# Assigned task:
Look through the material beneath and copy each line with the word "page".

# Records supplied:

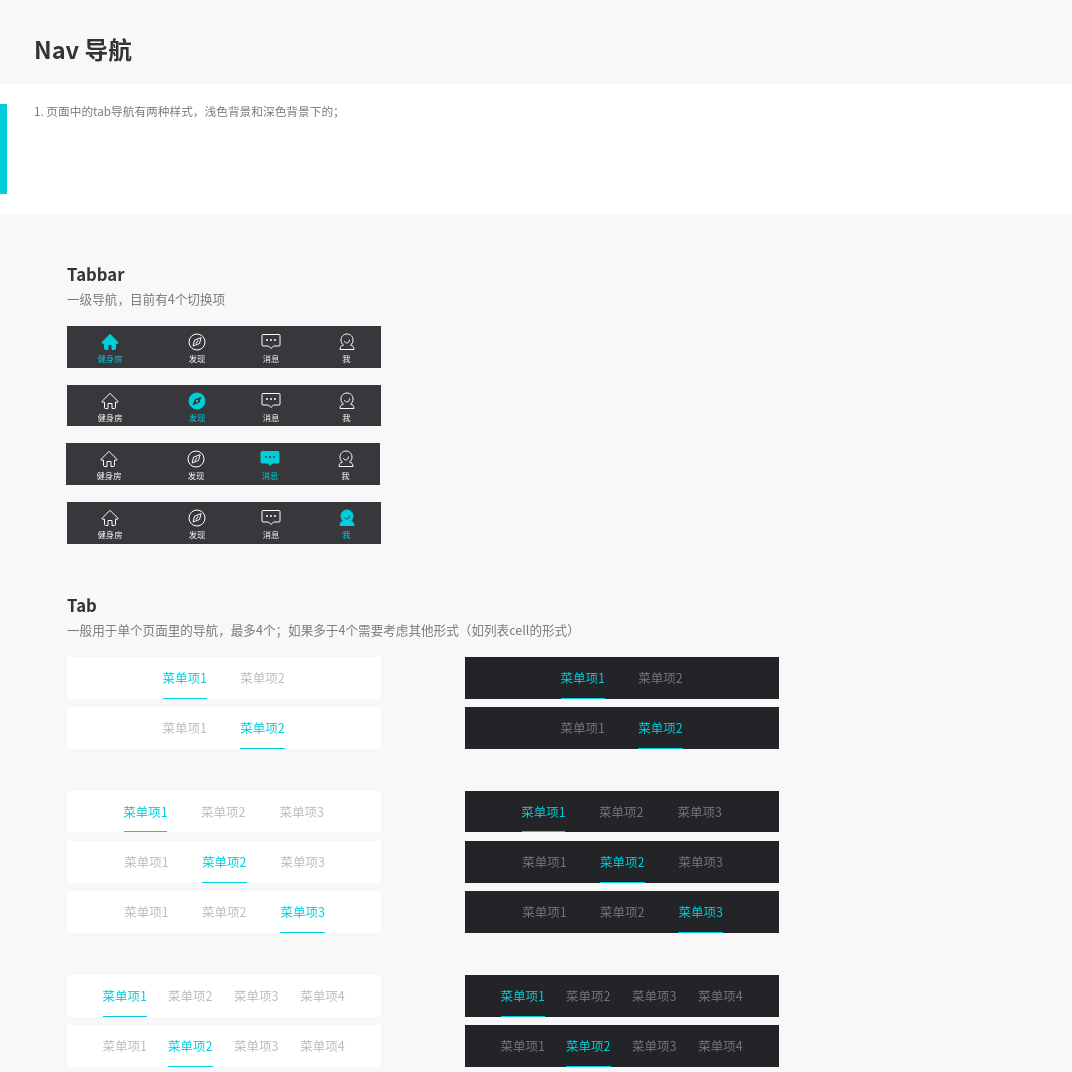
<!DOCTYPE html>
<html lang="zh-CN">
<head>
<meta charset="utf-8">
<title>Nav 导航</title>
<style>
:root {
  --page: #f8f8f8;
  --paper: #ffffff;
  --ink: #333333;
  --muted: #7a7a7a;
  --accent: #00cedb;
  --bar: #37373c;
  --bar-text: #ffffff;
  --night: #232428;
  --idle-light: #bcbcbc;
  --idle-dark: #757577;
}
* { box-sizing: border-box; margin: 0; padding: 0; }
html, body { width: 1072px; height: 1072px; overflow: hidden; }
body {
  background: var(--page);
  color: var(--ink);
  font-family: "Noto Sans CJK SC", "Noto Sans", sans-serif;
  white-space: nowrap;
}
a { color: inherit; text-decoration: none; }
.icon-library { position: absolute; width: 0; height: 0; }

.page-header { height: 84px; padding: 29px 34px 0; }
.page-header h1 { font-size: 23.6px; line-height: 40px; font-weight: 700; }

.notes { display: flex; height: 130px; padding-top: 20px; background: var(--paper); }
.notes::before { content: ""; width: 7px; height: 90px; background: var(--accent); }
.notes p { margin-left: 27px; font-size: 11.7px; line-height: 13px; color: var(--muted); }

.section { padding: 48px 67px 0; }
.section h2 { font-size: 16.7px; line-height: 24px; font-weight: 700; }
.section .summary { margin: 3px 0 17px; font-size: 12.6px; line-height: 20px; color: var(--muted); }

.tabbars { display: flex; flex-direction: column; gap: 16.7px; }
.tabbar {
  display: grid;
  grid-template-columns: 87px 74px 75.5px 40px;
  width: 314px;
  height: 41.9px;
  padding: 6px 0 0 23px;
  background: var(--bar);
}
.tabbar.nudged { margin-left: -1px; }
.tabbar-item {
  --icon-fill: none;
  --icon-mark: var(--bar-text);
  display: flex;
  flex-direction: column;
  align-items: center;
  width: 40px;
  color: var(--bar-text);
  font-size: 8.4px;
  line-height: 12px;
}
.tabbar-item.active { --icon-fill: var(--accent); --icon-mark: var(--bar); color: var(--accent); }
.tabbar-item svg { width: 20px; height: 20px; flex: none; }
.icon-body { fill: var(--icon-fill); stroke: currentColor; stroke-width: 1; stroke-linejoin: round; }
.icon-line { fill: none; stroke: var(--icon-mark); stroke-width: 1; stroke-linecap: round; stroke-linejoin: round; }
.icon-dot { fill: var(--icon-mark); }

.section.tabs-section { padding-top: 49px; }
.tab-themes { display: flex; gap: 84px; }
.theme { display: flex; flex-direction: column; gap: 41.8px; width: 314px; }
.theme.light { --surface: var(--paper); --idle: var(--idle-light); }
.theme.dark { --surface: var(--night); --idle: var(--idle-dark); }
.tab-group { display: flex; flex-direction: column; gap: 8.4px; }
.tabs {
  display: flex;
  justify-content: center;
  gap: 33.4px;
  height: 41.9px;
  background: var(--surface);
}
.tabs.four { gap: 21px; }
.tabs.nudged { padding-left: 2px; }
.tabs a {
  display: flex;
  justify-content: center;
  width: 45.2px;
  font-size: 12.5px;
  line-height: 41px;
  color: var(--idle);
}
.tabs a:first-child { width: 43.6px; }
.tabs a.active { color: var(--accent); border-bottom: 1.7px solid var(--accent); }
</style>
</head>
<body>
<svg class="icon-library" aria-hidden="true">
  <defs>
    <symbol id="icon-home" viewBox="0 0 20 20">
      <path class="icon-body" d="M10 2.3 2 10.4q-.4 .8 .5 .8H4.500V16.500q0 1 1 1H8V12.500h4v5h2.500q1 0 1-1V11.200h2q.9 0 .5-.8Z"/>
    </symbol>
    <symbol id="icon-discover" viewBox="0 0 20 20">
      <circle class="icon-body" cx="10" cy="10" r="8"/>
      <path class="icon-line" d="M14 6 12.500 11.500 6 14 7.500 8.500ZM9 11.500 11 8.500"/>
    </symbol>
    <symbol id="icon-discover-active" viewBox="0 0 20 20">
      <circle class="icon-body" cx="10" cy="10" r="8"/>
      <path class="icon-dot" d="M14.500 5.500 12.500 11.500 5.500 14.500 7.500 8.500Z"/>
      <circle cx="10" cy="10" r="1.200" fill="currentColor"/>
    </symbol>
    <symbol id="icon-message" viewBox="0 0 20 20">
      <path class="icon-body" d="M2 2.500H18q1 0 1 1V13q0 1-1 1H12.500L10 16.500 7.500 14H2q-1 0-1-1V3.500q0-1 1-1Z"/>
      <circle class="icon-dot" cx="6" cy="8" r="1"/>
      <circle class="icon-dot" cx="10" cy="8" r="1"/>
      <circle class="icon-dot" cx="14" cy="8" r="1"/>
    </symbol>
    <symbol id="icon-me" viewBox="0 0 20 20">
      <path class="icon-body" d="M6.500 13C4.600 11.800 4 10 4 8 4 4.500 6.700 2 10 2S16 4.500 16 8C16 10 15.400 11.800 13.500 13 15.800 13.500 17 15 17 17.500H3C3 15 4.200 13.500 6.500 13Z"/>
      <path class="icon-line" d="M7.500 9.500C8.500 12 12.500 11.500 12.500 8"/>
    </symbol>
  </defs>
</svg>

<header class="page-header"><h1>Nav 导航</h1></header>

<div class="notes"><p>1. 页面中的tab导航有两种样式，浅色背景和深色背景下的；</p></div>

<main>
  <section class="section">
    <h2>Tabbar</h2>
    <p class="summary">一级导航，目前有4个切换项</p>
    <div class="tabbars">
      <nav class="tabbar">
        <a class="tabbar-item active" href="#"><svg><use href="#icon-home"/></svg>健身房</a>
        <a class="tabbar-item" href="#"><svg><use href="#icon-discover"/></svg>发现</a>
        <a class="tabbar-item" href="#"><svg><use href="#icon-message"/></svg>消息</a>
        <a class="tabbar-item" href="#"><svg><use href="#icon-me"/></svg>我</a>
      </nav>
      <nav class="tabbar">
        <a class="tabbar-item" href="#"><svg><use href="#icon-home"/></svg>健身房</a>
        <a class="tabbar-item active" href="#"><svg><use href="#icon-discover-active"/></svg>发现</a>
        <a class="tabbar-item" href="#"><svg><use href="#icon-message"/></svg>消息</a>
        <a class="tabbar-item" href="#"><svg><use href="#icon-me"/></svg>我</a>
      </nav>
      <nav class="tabbar nudged">
        <a class="tabbar-item" href="#"><svg><use href="#icon-home"/></svg>健身房</a>
        <a class="tabbar-item" href="#"><svg><use href="#icon-discover"/></svg>发现</a>
        <a class="tabbar-item active" href="#"><svg><use href="#icon-message"/></svg>消息</a>
        <a class="tabbar-item" href="#"><svg><use href="#icon-me"/></svg>我</a>
      </nav>
      <nav class="tabbar">
        <a class="tabbar-item" href="#"><svg><use href="#icon-home"/></svg>健身房</a>
        <a class="tabbar-item" href="#"><svg><use href="#icon-discover"/></svg>发现</a>
        <a class="tabbar-item" href="#"><svg><use href="#icon-message"/></svg>消息</a>
        <a class="tabbar-item active" href="#"><svg><use href="#icon-me"/></svg>我</a>
      </nav>
    </div>
  </section>

  <section class="section tabs-section">
    <h2>Tab</h2>
    <p class="summary">一般用于单个页面里的导航，最多4个；如果多于4个需要考虑其他形式（如列表cell的形式）</p>
    <div class="tab-themes">
      <div class="theme light">
        <div class="tab-group">
          <nav class="tabs"><a class="active" href="#">菜单项1</a><a href="#">菜单项2</a></nav>
          <nav class="tabs"><a href="#">菜单项1</a><a class="active" href="#">菜单项2</a></nav>
        </div>
        <div class="tab-group">
          <nav class="tabs"><a class="active" href="#">菜单项1</a><a href="#">菜单项2</a><a href="#">菜单项3</a></nav>
          <nav class="tabs nudged"><a href="#">菜单项1</a><a class="active" href="#">菜单项2</a><a href="#">菜单项3</a></nav>
          <nav class="tabs nudged"><a href="#">菜单项1</a><a href="#">菜单项2</a><a class="active" href="#">菜单项3</a></nav>
        </div>
        <div class="tab-group">
          <nav class="tabs four"><a class="active" href="#">菜单项1</a><a href="#">菜单项2</a><a href="#">菜单项3</a><a href="#">菜单项4</a></nav>
          <nav class="tabs four"><a href="#">菜单项1</a><a class="active" href="#">菜单项2</a><a href="#">菜单项3</a><a href="#">菜单项4</a></nav>
        </div>
      </div>
      <div class="theme dark">
        <div class="tab-group">
          <nav class="tabs"><a class="active" href="#">菜单项1</a><a href="#">菜单项2</a></nav>
          <nav class="tabs"><a href="#">菜单项1</a><a class="active" href="#">菜单项2</a></nav>
        </div>
        <div class="tab-group">
          <nav class="tabs"><a class="active" href="#">菜单项1</a><a href="#">菜单项2</a><a href="#">菜单项3</a></nav>
          <nav class="tabs nudged"><a href="#">菜单项1</a><a class="active" href="#">菜单项2</a><a href="#">菜单项3</a></nav>
          <nav class="tabs nudged"><a href="#">菜单项1</a><a href="#">菜单项2</a><a class="active" href="#">菜单项3</a></nav>
        </div>
        <div class="tab-group">
          <nav class="tabs four"><a class="active" href="#">菜单项1</a><a href="#">菜单项2</a><a href="#">菜单项3</a><a href="#">菜单项4</a></nav>
          <nav class="tabs four"><a href="#">菜单项1</a><a class="active" href="#">菜单项2</a><a href="#">菜单项3</a><a href="#">菜单项4</a></nav>
        </div>
      </div>
    </div>
  </section>
</main>
</body>
</html>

# Response to the task:
  --page: #f8f8f8;
  background: var(--page);
.page-header { height: 84px; padding: 29px 34px 0; }
.page-header h1 { font-size: 23.6px; line-height: 40px; font-weight: 700; }
<header class="page-header"><h1>Nav 导航</h1></header>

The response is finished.